**Task brief:**
Return each line below holding the string "sans".

**Plain-text document sources:**
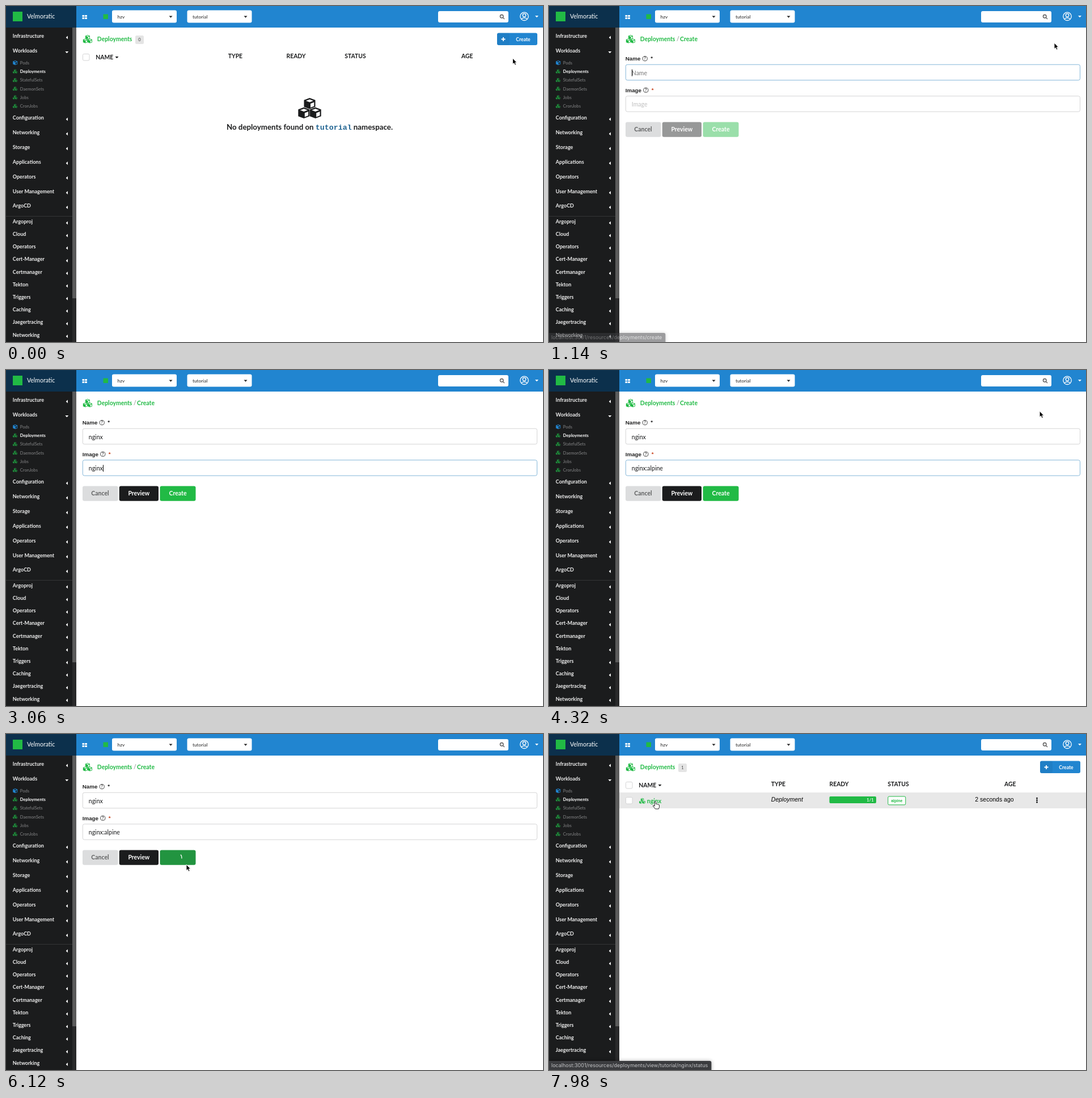
Recreate the animation shown at these times as an HTML page. Size 947x592 px, loop 8000 ms.

```html
<!DOCTYPE html>
<html lang="en">
<head>
<meta charset="utf-8">
<title>Creating a deployment</title>
<style>
  html, body { margin: 0; width: 100%; height: 100%; overflow: hidden; background: #fff; }
  svg { display: block; width: 100%; height: 100%; font: 10.5px Lato, sans-serif; }
  text { white-space: pre; }
  .bold { font-weight: 700; }
  .arial { font-family: "Liberation Sans", Arial, sans-serif; }
  .white { fill: #fff; }
  .green { fill: #21ba45; }
  .mid { text-anchor: middle; }
  .section { font-size: 9px; font-weight: 700; fill: #f0f0f0; }
  .sub { font-size: 7.6px; fill: #858687; }
  .sub.active { fill: #fff; font-weight: 700; }
  .box { fill: #fff; stroke: #d4d4d5; }
  .bubble { font: 9px Inter, sans-serif; fill: #c4c5c7; }
</style>
</head>
<body>
<svg viewBox="0 0 947 592">
  <defs>
    <path id="cube" fill-rule="evenodd" d="M0-9.8L10-6V6L0 9.8L-10 6V-6ZM0-7.4L6.6-4.8L0-2.2L-6.6-4.8ZM1.5.3L7.8-2.3V4.6L1.5 7.2Z"/>
    <g id="cubes">
      <use href="#cube" x="20.5" y="9.8"/>
      <use href="#cube" x="10.3" y="26.3"/>
      <use href="#cube" x="30.7" y="26.3"/>
    </g>
    <path id="down" d="M-3-1.5H3L0 1.8Z"/>
    <path id="left" d="M1.6-3V3L-1.6 0Z"/>
    <g id="help">
      <circle r="4.1" fill="none" stroke="#333" stroke-width=".9"/>
      <text class="mid bold" y="2.5" font-size="7" fill="#333">?</text>
    </g>
  </defs>

  <rect width="947" height="592" fill="#fff"/>
  <rect x="124" width="823" height="38" fill="#2185d0"/>
  <rect width="124" height="592" fill="#1b1c1d"/>
  <rect width="124" height="38" fill="#0c304c"/>
  <rect x="117" y="38" width="7" height="554" fill="#29292a"/>
  <rect x="117" y="38" width="7" height="477" fill="#5b5b5b"/>
  <path d="M0 370.5H117" stroke="#343536"/>
  <rect class="green" x="12" y="10" width="17" height="17"/>
  <text class="white" x="37" y="22.3">Velmoratic</text>
  <g id="menu"></g>

  <path class="white" d="M134.5 16h3.7v3h-3.7zM139.2 16h3.7v3h-3.7zM134.5 20h3.7v3h-3.7zM139.2 20h3.7v3h-3.7z"/>
  <rect class="green" x="171.5" y="14.5" width="8.5" height="8.5"/>
  <g class="white">
    <rect x="187" y="7.5" width="114" height="22" rx="3"/>
    <rect x="319.5" y="7.5" width="114" height="22" rx="3"/>
    <rect x="762" y="9" width="124" height="20" rx="3"/>
    <use href="#down" x="936" y="18.5"/>
  </g>
  <g font-size="8.3" fill="#222">
    <text x="196.5" y="22">hzv</text>
    <text x="329" y="22">tutorial</text>
    <use href="#down" x="290.5" y="19"/>
    <use href="#down" x="422.5" y="19"/>
  </g>
  <g fill="none" stroke="#555" stroke-width="1.3">
    <circle cx="874.2" cy="18.3" r="2.8"/><path d="M876.3 20.4L879 23"/>
  </g>
  <g fill="none" stroke="#fff" stroke-width="1.3">
    <circle cx="914" cy="18.3" r="7.2"/><circle cx="914" cy="16.3" r="2.8"/>
    <path d="M909 23.4Q910 20.8 914 20.8T919 23.4"/>
  </g>
  <use class="green" href="#cubes" transform="translate(135.7 51) scale(.4)"/>
  <text class="bold green" x="160.8" y="62" font-size="10.4">Deployments</text>

  <g id="list">
    <rect x="228" y="52" width="15" height="15" rx="2.5" fill="#e4e4e4"/>
    <text id="count" class="mid" x="235.5" y="62.3" font-size="7.5" fill="#444"></text>
    <rect id="newButton" x="866" y="47.5" width="71" height="21.5" rx="3"/>
    <rect x="866" y="47.5" width="22" height="21.5" rx="3" fill="#000" opacity=".05"/>
    <path d="M873.5 58.5H880.5M877 55V62" stroke="#fff" stroke-width="1.8"/>
    <text class="bold white mid" x="912" y="61.5" font-size="8.6">Create</text>
    <g class="bold" font-size="10.4" fill="#1b1c1d">
      <text x="158.3" y="94">NAME</text><use href="#down" x="195.5" y="90.5"/>
      <text x="391.7" y="91.7">TYPE</text><text x="494.5" y="91.7">READY</text>
      <text x="597.3" y="91.7">STATUS</text><text x="803" y="91.7">AGE</text>
    </g>
    <rect class="box" x="135.5" y="84.5" width="11.5" height="11.5" rx="2"/>
    <g id="empty" fill="#1b1c1d">
      <use href="#cubes" x="515" y="162"/>
      <text class="mid bold" x="535.5" y="218" font-size="13.3">No deployments found on <tspan font-family="Liberation Mono, monospace" fill="#1f6391">tutorial</tspan> namespace.</text>
    </g>
    <g id="row">
      <rect id="rowHover" x="124" y="103" width="823" height="28" fill="#e8e8e8"/>
      <rect class="box" x="135.5" y="111.5" width="11.5" height="11.5" rx="2"/>
      <use class="green" href="#cubes" transform="translate(159 113) scale(.27)"/>
      <text class="bold green" x="172.8" y="121.5">nginx</text>
      <text class="arial" x="391.8" y="119.3" font-style="italic">Deployment</text>
      <rect class="green" x="494.5" y="110" width="82.5" height="12" rx="2"/>
      <text class="bold" x="572.5" y="118.6" font-size="7.5" text-anchor="end" fill="#e6f7ea">1/1</text>
      <rect x="597.8" y="110" width="31" height="14.8" rx="2" fill="#fff" stroke="#21ba45"/>
      <text class="arial bold green mid" x="613.3" y="119.8" font-size="7">alpine</text>
      <text class="arial" x="751.3" y="119.3">2 seconds ago</text>
      <path d="M860.5 113.3v0M860.5 116.8v0M860.5 120.3v0" stroke="#1b1c1d" stroke-width="2.9" stroke-linecap="round"/>
    </g>
  </g>

  <g id="form">
    <text x="225" y="62" fill="#888">/</text>
    <text class="bold green" x="231" y="62">Create</text>
    <g class="arial bold" font-size="9.75" fill="#222">
      <text x="134.8" y="96.3">Name</text><text x="134.8" y="151.8">Image</text>
      <text x="179.3" y="95">*</text><text x="180.8" y="150.5" fill="#c8421c">*</text>
    </g>
    <use href="#help" x="169.2" y="92.7"/><use href="#help" x="170.8" y="148.2"/>
    <g id="fields"></g>
    <path id="caret" stroke="#000"/>
    <rect x="135" y="204.5" width="62.5" height="26.3" rx="3" fill="#dcddde"/>
    <text class="bold mid" x="166" y="221.3" fill="#5f6061">Cancel</text>
    <g id="actions">
      <rect x="199.7" y="204.5" width="69.3" height="26.3" rx="3" fill="#1b1c1d"/>
      <text class="bold mid white" x="234.3" y="221.3">Preview</text>
      <rect id="submit" x="271.5" y="204.5" width="63" height="26.3" rx="3"/>
      <text id="submitText" class="bold mid white" x="303" y="221.3">Create</text>
    </g>
    <path id="spinner" d="M5.3-4.5A7 7 0 0 1 6.9 1.3" fill="none" stroke="#fff" stroke-width="1.4" stroke-linecap="round"/>
  </g>

  <g id="status">
    <rect id="statusBox" x="-4" y="576" height="20" rx="3" fill="#3b3c3f" style="filter:drop-shadow(0 0 3px #0005)"/>
    <text id="statusText" class="bubble" x="4" y="587.3"></text>
  </g>

  <g id="pointer" stroke="#fff" stroke-width=".9" stroke-linejoin="round">
    <path id="arrow" d="M0 0V10.6L2.4 8.4L4.2 12.2L6.1 11.3L4.4 7.7H7.5Z"/>
    <path id="hand" fill="#fff" stroke="#111" d="M-1.2.8Q0-.8 1.2.8V5Q2.5 4.2 3.3 5.4Q4.6 4.8 5.3 6Q7 5.6 7 7.2V10Q6.6 12 5.8 13.5H0Q-1.5 11.5-4 8.6Q-4.2 7-2.4 7.6L-1.2 8.6Z"/>
  </g>
</svg>
<script>
const LOOP = 8000, STEP = 60;
const T = { opened: 840, typeName: 1400, focusImage: 2140, typeImage: 2500,
            wake: 4170, click: 5980, listed: 6420, link: 7500 };
const el = Object.fromEntries([...document.querySelectorAll("[id]")].map(n => [n.id, n]));
const clamp = v => Math.min(1, Math.max(0, v));
const ramp = (t, start, length) => clamp((t - start) / length);
const mix = (a, b, p) => a + (b - a) * p;
const show = (node, on) => { node.style.display = on ? "" : "none"; };
const grey = v => `rgb(${v},${v},${v})`;

function buildMenu() {
  const main = ["Configuration", "Networking", "Storage", "Applications", "Operators", "User Management", "ArgoCD"];
  const extra = ["Argoproj", "Cloud", "Operators", "Cert-Manager", "Certmanager", "Tekton", "Triggers",
                 "Caching", "Jaegertracing", "Networking"];
  const subs = ["Pods", "Deployments", "StatefulSets", "DaemonSets", "Jobs", "CronJobs"];
  const section = (name, y, arrow = "left") =>
    `<text class="section" x="11.8" y="${y + 3}">${name}</text><use class="white" href="#${arrow}" x="107.3" y="${y + 2.4}"/>`;
  const icon = (i, y) => i
    ? `<use href="#cubes" fill="#1f9a3f" transform="translate(12 ${y - 3.7}) scale(.2)"/>`
    : `<use href="#cube" fill="#2185d0" transform="translate(16.2 ${y}) scale(.4)"/>`;
  el.menu.innerHTML = section("Infrastructure", 53) + section("Workloads", 79, "down")
    + subs.map((name, i) => {
        const y = 100 + i * 15.25;
        return icon(i, y) + `<text class="sub${i === 1 ? " active" : ""}" x="24.8" y="${y + 2.8}">${name}</text>`;
      }).join("")
    + main.map((name, i) => section(name, 197 + i * 25.9)).join("")
    + extra.map((name, i) => section(name, 379.8 + i * 22.2)).join("");
}

function makeField(placeholder, y, value, start, gap) {
  const group = document.createElementNS("http://www.w3.org/2000/svg", "g");
  group.innerHTML = `<rect class="box" x="135.3" y="${y}" width="801.2" height="27.5" rx="3"/><text x="145.8" y="${y + 18.3}"></text>`;
  el.fields.append(group);
  const [box, text] = group.children;
  return { placeholder, y, value, start, gap, box, text };
}

function drawField(field, t, focus, focused) {
  const typed = t < field.start ? 0 : Math.min(field.value.length, Math.floor((t - field.start) / field.gap) + 1);
  field.text.textContent = typed ? field.value.slice(0, typed) : field.placeholder;
  field.text.style.fill = typed ? "#1b1c1d" : grey(mix(191, 120, focus));
  field.box.style.stroke = `rgb(${mix(212, 133, focus)},${mix(212, 183, focus)},${mix(213, 217, focus)})`;
  if (!focused) return;
  const lastKey = typed ? field.start + (typed - 1) * field.gap : focused;
  const x = 146.5 + (typed ? field.text.getComputedTextLength() : 0);
  el.caret.setAttribute("d", `M${x} ${field.y + 8.5}v12`);
  show(el.caret, (t - lastKey) % 1000 < 500);
}

// Each move: start, end, target x, target y
const moves = [[60, 480, 891, 65], [T.wake, 5340, 318, 230], [6480, 7020, 285.5, 218], [7080, 7620, 187.5, 118.5]];
function pointerAt(t) {
  let x = 893.5, y = 92;
  for (const [start, end, toX, toY] of moves) {
    const p = ramp(t, start, end - start), s = p * p * (3 - 2 * p);
    x = mix(x, toX, s);
    y = mix(y, toY, s);
  }
  return [x, y];
}

function drawStatus(path, opacity) {
  el.status.style.opacity = opacity;
  el.statusText.textContent = "localhost:3001/resources/deployments/" + path;
  el.statusBox.setAttribute("width", el.statusText.getComputedTextLength() + 14);
}

buildMenu();
const nameField = makeField("Name", 103.2, "nginx", T.typeName, 110);
const imageField = makeField("Image", 158.7, "nginx:alpine", T.typeImage, 115);

function draw(t) {
  const [x, y] = pointerAt(t);
  const formOpen = t >= T.opened && t < T.listed, created = t >= T.listed;
  const loading = t >= T.click;
  const onNew = t < T.opened && y < 69;
  const onSubmit = formOpen && !loading && x < 334 && y < 231;
  const onLink = created && x < 199 && y < 131;

  show(el.form, formOpen);
  show(el.list, !formOpen);
  show(el.empty, !created);
  show(el.row, created);
  show(el.rowHover, created && y < 131);
  el.count.textContent = created ? 1 : 0;
  el.newButton.style.fill = onNew ? "#1678c2" : "#2185d0";

  if (formOpen) {
    show(el.caret, false);
    const swap = ramp(t, T.focusImage + 20, 100);
    const onImage = t >= T.focusImage && !loading;
    drawField(nameField, t, 1 - swap, t < T.focusImage && T.opened);
    drawField(imageField, t, loading ? 0 : swap, onImage && T.focusImage);
    el.actions.style.opacity = mix(.45, 1, ramp(t, T.typeImage, 100));
    el.submit.style.fill = loading ? "#229440" : onSubmit ? "#16ab39" : "#21ba45";
    show(el.submitText, !loading);
    show(el.spinner, loading);
    el.spinner.setAttribute("transform", `translate(303 217.5) rotate(${(t - 6120) * .6})`);
  }

  if (t < 4000) drawStatus("create", ramp(t, 440, 120) * (1 - ramp(t, 1040, 200)));
  else drawStatus("view/tutorial/nginx/status", ramp(t, T.link + 100, 120));

  const hand = onNew || onSubmit || onLink;
  show(el.pointer, t < T.typeName || t >= T.wake);
  show(el.hand, hand);
  show(el.arrow, !hand);
  el.pointer.setAttribute("transform", `translate(${x} ${y})`);
}

function tick() {
  const t = performance.now() % LOOP;
  draw(Math.floor(t / STEP) * STEP);
  requestAnimationFrame(tick);
}
tick();
</script>
</body>
</html>
```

**Answer to this exercise:**
  svg { display: block; width: 100%; height: 100%; font: 10.5px Lato, sans-serif; }
  .arial { font-family: "Liberation Sans", Arial, sans-serif; }
  .bubble { font: 9px Inter, sans-serif; fill: #c4c5c7; }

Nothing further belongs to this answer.